Expert: Curious behaviour of insects during courtship and mating
To persuade females to mate, males of some species of insects bring them gifts; others put "chastity belts" on their mates, preventing copulation with other partners. Curious mating behaviour of insects allows them to quickly colonize new spaces.
Insects undoubtedly amaze in terms of the complexity of their breeding behaviours as well as sophisticated techniques, says Dr. Radomir Jaskuła from the Department of Invertebrate Zoology and Hydrobiology, University of Lodz.
Insects live all over the world, inhabiting very different habitats. The fact that there are about a million known species of insects is the result of sex selection, including mating behaviours that can be very complex.
For example, some species of damselflies, found also in Poland, are able to persuade their chosen ones to mate with them by very complex mating dances performed in flight.
Other insects bring gifts to gain the favour of their chosen ones.
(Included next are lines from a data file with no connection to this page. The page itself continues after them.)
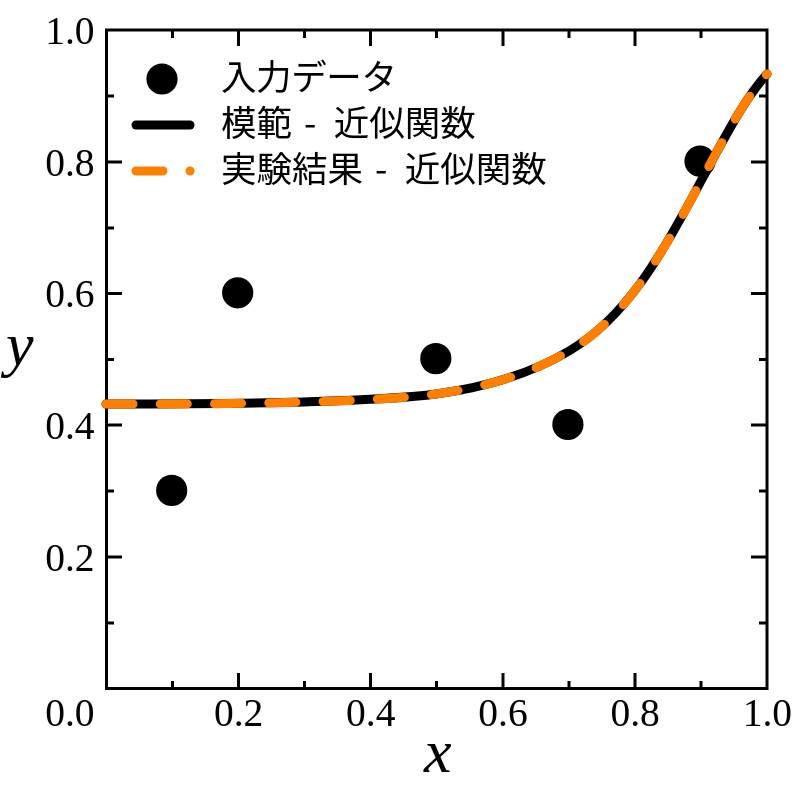
<!DOCTYPE html>
<html lang="ja">
<head>
<meta charset="utf-8">
<title>近似関数</title>
<style>
:root { --ink: #000; --paper: #fff; --result: #ff8000; }
* { box-sizing: border-box; margin: 0; padding: 0; }
html, body { width: 801px; height: 791px; overflow: hidden; background: var(--paper); }
.chart { position: relative; width: 801px; height: 791px; overflow: hidden; color: var(--ink); font-family: "Liberation Serif", serif; }
.plot { position: absolute; inset: 0; display: block; }
.frame, .ticks { fill: none; stroke: var(--ink); stroke-width: 3; }
.point { fill: var(--ink); }
.model, .result { fill: none; stroke: var(--ink); stroke-width: 9; stroke-linecap: round; }
.result { stroke: var(--result); }
.curve.result { stroke-dasharray: 27 27.2; }
.ticks-x, .ticks-y { position: absolute; display: grid; font-size: 39.5px; line-height: 40px; }
.ticks-x { left: 172.5px; top: 693px; grid-template-columns: repeat(5, 132.2px); text-align: center; }
.ticks-y { left: 0; top: -35px; width: 94.5px; grid-template-rows: repeat(5, 131.8px); align-items: center; text-align: right; }
.origin { position: absolute; left: 0; top: 693px; width: 94.5px; text-align: right; font-size: 39.5px; line-height: 40px; }
.axis-name { position: absolute; font-size: 62px; line-height: 62px; font-style: italic; }
.axis-x { left: 424px; top: 720px; }
.axis-y { left: 6px; top: 313px; }
.legend { position: absolute; left: 130px; top: 56px; display: grid; grid-template-rows: repeat(3, 46px); list-style: none; font: 35.5px/46px "Noto Sans CJK JP", sans-serif; }
.legend li { display: grid; grid-template-columns: 91px auto; align-items: center; white-space: nowrap; }
.legend svg { display: block; }
.label { position: relative; top: -4px; }
.label-data { letter-spacing: -0.4px; }
.dash { margin: 0 17.5px 0 12px; }
</style>
</head>
<body>
<main class="chart">
  <svg class="plot" width="801" height="791" viewBox="0 0 801 791" aria-hidden="true">
    <rect class="frame" x="106.5" y="30" width="660.5" height="658.5"/>
    <path class="ticks" d="M238.5 689v-16M370.5 689v-16M503 689v-16M635 689v-16M172.5 689v-8M304.5 689v-8M436.5 689v-8M569 689v-8M701 689v-8"/>
    <path class="ticks" d="M238.5 30v16M370.5 30v16M503 30v16M635 30v16M172.5 30v8M304.5 30v8M436.5 30v8M569 30v8M701 30v8"/>
    <path class="ticks" d="M106 162h16M106 293.5h16M106 425h16M106 557h16M106 96h8M106 228h8M106 359.5h8M106 491h8M106 623h8"/>
    <path class="ticks" d="M767 162h-16M767 293.5h-16M767 425h-16M767 557h-16M767 96h-8M767 228h-8M767 359.5h-8M767 491h-8M767 623h-8"/>
    <g class="point">
      <circle cx="171.7" cy="490.4" r="15.6"/>
      <circle cx="237.7" cy="292.8" r="15.6"/>
      <circle cx="435.8" cy="358.6" r="15.6"/>
      <circle cx="567.9" cy="424.5" r="15.6"/>
      <circle cx="700" cy="161.2" r="15.6"/>
    </g>
    <defs>
      <path id="fit" pathLength="814" d="M106 404C172 404 238 404 304 402C350 400.5 400 399 436 394C480 388 527 376 569 351C627 317 663 253 701 181C726 135 745 98 767 74"/>
    </defs>
    <use class="curve model" href="#fit"/>
    <use class="curve result" href="#fit"/>
  </svg>

  <ul class="legend">
    <li>
      <svg width="66" height="34" viewBox="0 0 66 34" aria-hidden="true"><circle class="point" cx="32" cy="17" r="15.6"/></svg>
      <span class="label label-data">入力データ</span>
    </li>
    <li>
      <svg width="66" height="34" viewBox="0 0 66 34" aria-hidden="true"><path class="model" d="M6 17H60"/></svg>
      <span class="label">模範<span class="dash">-</span>近似関数</span>
    </li>
    <li>
      <svg width="66" height="34" viewBox="0 0 66 34" aria-hidden="true"><path class="result" d="M6 17H33M60 17h.1"/></svg>
      <span class="label">実験結果<span class="dash">-</span>近似関数</span>
    </li>
  </ul>

  <div class="ticks-y"><span>1.0</span><span>0.8</span><span>0.6</span><span>0.4</span><span>0.2</span></div>
  <span class="origin">0.0</span>
  <div class="ticks-x"><span>0.2</span><span>0.4</span><span>0.6</span><span>0.8</span><span>1.0</span></div>
  <span class="axis-name axis-x">x</span>
  <span class="axis-name axis-y">y</span>
</main>
</body>
</html>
This behaviour is typical for scorpionflies. "They steal insects from spider`s nets. For a female it is a message that if a male is able to steal a victim from a spider`s web, it must have very good genes, because he not only stole it, he also did not get caught" - says the expert.
In the case of some orthopterans, males put something that can be compared to "chastity belts" on females after mating. "It is a special protein secretion that hardens in contact with air. Thus, it prevents copulation with another male" - adds Dr. Jaskuła.
In turn, some species of moths, including those found in Poland, leave physical "obstacles" in the form of chitinic spines in addition to semen in the reproductive tracts of females. For another male, copulation attempt with such a female can end in a lot of pain.
In some cases, mating may involve high risk for the male. This is especially true for some species of mantis - after mating, the male can be simply eaten by the female. "It is a deep evolutionary conditioning. By becoming the first meal of the female, the male provides her with energy for the eggs. This is a good start for his offspring" - explains the biologist.
Sometimes insects "lose their heads" during mating and try to copulate with flowers that remind them of females. "There are a number of species of Hymenoptera that are so stunned by the compounds secreted by orchids and so convinced that it is a female, that they try to mate with flowers of these plants" - says Dr. Jaskuła.
Sometimes the concentration of pheromones in the air causes males to try to mate with other males, which can be perceived as a kind of homosexual behaviour among insects. Such homosexual behaviour has been observed in over 60 percent of the tested insects - from the fruit flies to butterflies, the scientist says.
In the case of some species of insects, males are unnecessary or unknown at all, and the females reproduce parthenogenetically, without needing to mate with males. Such groups include stick insects, as well as most species of aphids. In these cases there is no mating and copulation, and the young are faithful copies of their mothers.
According to the scientist, another interesting fact is that in the case of aphids the female that "gives birth to her daughter" is often also a grandmother, because her daughter already has another generation developing in her body.
"Such adaptations allow insects to quickly colonize new spaces and new habitats, thus increasing the range of their occurrence" - concludes Dr. Radomir Jaskuła.
PAP - Science in Poland
szu/ ekr/ kap/